■ Task details
Please keep the pictures out and write out exactly the lines from the first in the data below through the one containing "535px; overflow: hidden;", both included.

(Items listed in a dataset)
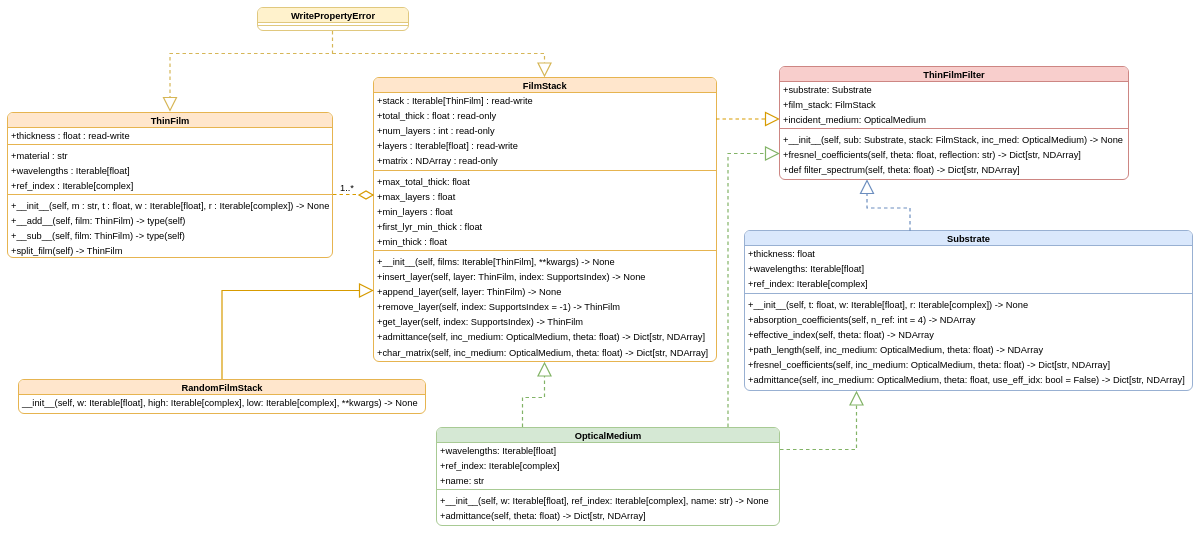
<!DOCTYPE html>
<html lang="en">
<head>
<meta charset="utf-8">
<title>Thin film class diagram</title>
<style>
:root {
  --ink: #000;
  --paper: #fff;
  --orange-fill: #ffe6cc; --orange-edge: #e6b450; --orange-line: #d79b00;
  --yellow-fill: #fff2cc; --yellow-edge: #e0c87e; --yellow-line: #d6b656;
  --red-fill: #f8cecc; --red-edge: #cd8683;
  --blue-fill: #dae8fc; --blue-edge: #98b0d2; --blue-line: #6c8ebf;
  --green-fill: #d5e8d4; --green-edge: #a8ca94; --green-line: #82b366;
}
* { box-sizing: border-box; margin: 0; padding: 0; }
html, body { width: 1200px; height: 535px; overflow: hidden; background: var(--paper); }
.diagram {
  position: relative; width: 1200px; height: 535px;
  font: 9.3px/15.1px "Liberation Sans", Arial, sans-serif; color: var(--ink);
}
.connectors { position: absolute; left: 0; top: 0; }
.connectors path, .connectors polygon { stroke-width: 1.2; }
.connectors path { fill: none; }
.connectors polygon { fill: var(--paper); }
.dashed { stroke-dasharray: 3.5 3; }
.yellow-link { stroke: var(--yellow-line); }
.orange-link { stroke: var(--orange-line); }
.green-link { stroke: var(--green-line); }
.blue-link { stroke: var(--blue-line); }
.multiplicity { position: absolute; left: 340px; top: 181px; }

.class {
  position: absolute; display: flex; flex-direction: column;
  background: var(--paper); border: 1px solid var(--edge); border-radius: 6px;
}
.class h2 {
  flex: none; height: 14px; font-size: 9.3px; line-height: 17px; font-weight: 700;
  text-align: center; background: var(--fill); border-radius: 5px 5px 0 0;
}
.class ul {
  flex: none; height: var(--h); list-style: none; white-space: nowrap;
  padding: 4px 0 0 3px; border-top: 1px solid var(--edge);
}
.class h2 + ul { padding-top: 1px; }
.orange { --fill: var(--orange-fill); --edge: var(--orange-edge); }
.yellow { --fill: var(--yellow-fill); --edge: var(--yellow-edge); }
.red { --fill: var(--red-fill); --edge: var(--red-edge); }
.blue { --fill: var(--blue-fill); --edge: var(--blue-edge); }
.green { --fill: var(--green-fill); --edge: var(--green-edge); }

#write-property-error { left: 257px; top: 7px; width: 152px; height: 24px; }
#write-property-error ul { padding: 0; border-bottom: 1px solid var(--edge); }
#thin-film { left: 7px; top: 112px; width: 326px; height: 146px; }
#film-stack { left: 373px; top: 77px; width: 343.5px; height: 285px; }
#thin-film-filter { left: 779px; top: 66px; width: 350px; height: 114px; }
#substrate { left: 744px; top: 230px; width: 449px; height: 161px; }
#random-film-stack { left: 18px; top: 379px; width: 408px; height: 35px; }
#optical-medium { left: 436px; top: 427px; width: 344px; height: 99px; }
</style>
</head>
<body>
<main class="diagram">
  <section class="class yellow" id="write-property-error">
    <h2>WritePropertyError</h2>
    <ul style="--h:4px"></ul>
  </section>

  <section class="class orange" id="thin-film">
    <h2>ThinFilm</h2>
    <ul style="--h:17px"><li>+thickness : float : read-write</li></ul>
    <ul style="--h:50px">
      <li>+material : str</li>
      <li>+wavelengths : Iterable[float]</li>
      <li>+ref_index : Iterable[complex]</li>
    </ul>
    <ul style="--h:62px">
      <li>+__init__(self, m : str, t : float, w : Iterable[float], r : Iterable[complex]) -&gt; None</li>
      <li>+__add__(self, film: ThinFilm) -&gt; type(self)</li>
      <li>+__sub__(self, film: ThinFilm) -&gt; type(self)</li>
      <li>+split_film(self) -&gt; ThinFilm</li>
    </ul>
  </section>

  <section class="class orange" id="film-stack">
    <h2>FilmStack</h2>
    <ul style="--h:78px">
      <li>+stack : Iterable[ThinFilm] : read-write</li>
      <li>+total_thick : float : read-only</li>
      <li>+num_layers : int : read-only</li>
      <li>+layers : Iterable[float] : read-write</li>
      <li>+matrix : NDArray : read-only</li>
    </ul>
    <ul style="--h:80px">
      <li>+max_total_thick: float</li>
      <li>+max_layers : float</li>
      <li>+min_layers : float</li>
      <li>+first_lyr_min_thick : float</li>
      <li>+min_thick : float</li>
    </ul>
    <ul style="--h:111px">
      <li>+__init__(self, films: Iterable[ThinFilm], **kwargs) -&gt; None</li>
      <li>+insert_layer(self, layer: ThinFilm, index: SupportsIndex) -&gt; None</li>
      <li>+append_layer(self, layer: ThinFilm) -&gt; None</li>
      <li>+remove_layer(self, index: SupportsIndex = -1) -&gt; ThinFilm</li>
      <li>+get_layer(self, index: SupportsIndex) -&gt; ThinFilm</li>
      <li>+admittance(self, inc_medium: OpticalMedium, theta: float) -&gt; Dict[str, NDArray]</li>
      <li>+char_matrix(self, inc_medium: OpticalMedium, theta: float) -&gt; Dict[str, NDArray]</li>
    </ul>
  </section>

  <section class="class red" id="thin-film-filter">
    <h2>ThinFilmFilter</h2>
    <ul style="--h:47px">
      <li>+substrate: Substrate</li>
      <li>+film_stack: FilmStack</li>
      <li>+incident_medium: OpticalMedium</li>
    </ul>
    <ul style="--h:51px">
      <li>+__init__(self, sub: Substrate, stack: FilmStack, inc_med: OpticalMedium) -&gt; None</li>
      <li>+fresnel_coefficients(self, theta: float, reflection: str) -&gt; Dict[str, NDArray]</li>
      <li>+def filter_spectrum(self, theta: float) -&gt; Dict[str, NDArray]</li>
    </ul>
  </section>

  <section class="class blue" id="substrate">
    <h2>Substrate</h2>
    <ul style="--h:48px">
      <li>+thickness: float</li>
      <li>+wavelengths: Iterable[float]</li>
      <li>+ref_index: Iterable[complex]</li>
    </ul>
    <ul style="--h:97px">
      <li>+__init__(self, t: float, w: Iterable[float], r: Iterable[complex]) -&gt; None</li>
      <li>+absorption_coefficients(self, n_ref: int = 4) -&gt; NDArray</li>
      <li>+effective_index(self, theta: float) -&gt; NDArray</li>
      <li>+path_length(self, inc_medium: OpticalMedium, theta: float) -&gt; NDArray</li>
      <li>+fresnel_coefficients(self, inc_medium: OpticalMedium, theta: float) -&gt; Dict[str, NDArray]</li>
      <li>+admittance(self, inc_medium: OpticalMedium, theta: float, use_eff_idx: bool = False) -&gt; Dict[str, NDArray]</li>
    </ul>
  </section>

  <section class="class orange" id="random-film-stack">
    <h2>RandomFilmStack</h2>
    <ul style="--h:19px"><li>__init__(self, w: Iterable[float], high: Iterable[complex], low: Iterable[complex], **kwargs) -&gt; None</li></ul>
  </section>

  <section class="class green" id="optical-medium">
    <h2>OpticalMedium</h2>
    <ul style="--h:47px">
      <li>+wavelengths: Iterable[float]</li>
      <li>+ref_index: Iterable[complex]</li>
      <li>+name: str</li>
    </ul>
    <ul style="--h:36px">
      <li>+__init__(self, w: Iterable[float], ref_index: Iterable[complex], name: str) -&gt; None</li>
      <li>+admittance(self, theta: float) -&gt; Dict[str, NDArray]</li>
    </ul>
  </section>

  <svg class="connectors" width="1200" height="535" viewBox="0 0 1200 535" aria-hidden="true">
    <g class="yellow-link">
      <path class="dashed" d="M332.5 31V53.5H170V97"/>
      <path class="dashed" d="M332.5 53.5H544.5V63"/>
      <polygon points="163.5,97.5 176.5,97.5 170,110.5"/>
      <polygon points="538,63 551,63 544.5,76"/>
    </g>
    <g class="orange-link">
      <path class="dashed" d="M716 119H765"/>
      <polygon points="765.5,112.5 765.5,125.5 778.5,119"/>
      <path class="dashed" d="M333 194.5H359"/>
      <polygon points="359,195 366,191 373,195 366,199"/>
      <path d="M222 379V290.5H359"/>
      <polygon points="359.5,284 359.5,297 372.5,290.5"/>
    </g>
    <g class="green-link">
      <path class="dashed" d="M728 427V153.5H765"/>
      <polygon points="765.5,147 765.5,160 778.5,153.5"/>
      <path class="dashed" d="M522.5 427V397.5H544.5V376"/>
      <polygon points="538,376 551,376 544.5,363"/>
      <path class="dashed" d="M780 449.5H856.5V405"/>
      <polygon points="850,405 863,405 856.5,392"/>
    </g>
    <g class="blue-link">
      <path class="dashed" d="M910 231V208H867V194"/>
      <polygon points="860.5,193.5 873.5,193.5 867,180.5"/>
    </g>
  </svg>
  <span class="multiplicity">1..*</span>
</main>
</body>
</html>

■ Written solution
<!DOCTYPE html>
<html lang="en">
<head>
<meta charset="utf-8">
<title>Thin film class diagram</title>
<style>
:root {
  --ink: #000;
  --paper: #fff;
  --orange-fill: #ffe6cc; --orange-edge: #e6b450; --orange-line: #d79b00;
  --yellow-fill: #fff2cc; --yellow-edge: #e0c87e; --yellow-line: #d6b656;
  --red-fill: #f8cecc; --red-edge: #cd8683;
  --blue-fill: #dae8fc; --blue-edge: #98b0d2; --blue-line: #6c8ebf;
  --green-fill: #d5e8d4; --green-edge: #a8ca94; --green-line: #82b366;
}
* { box-sizing: border-box; margin: 0; padding: 0; }
html, body { width: 1200px; height: 535px; overflow: hidden; background: var(--paper); }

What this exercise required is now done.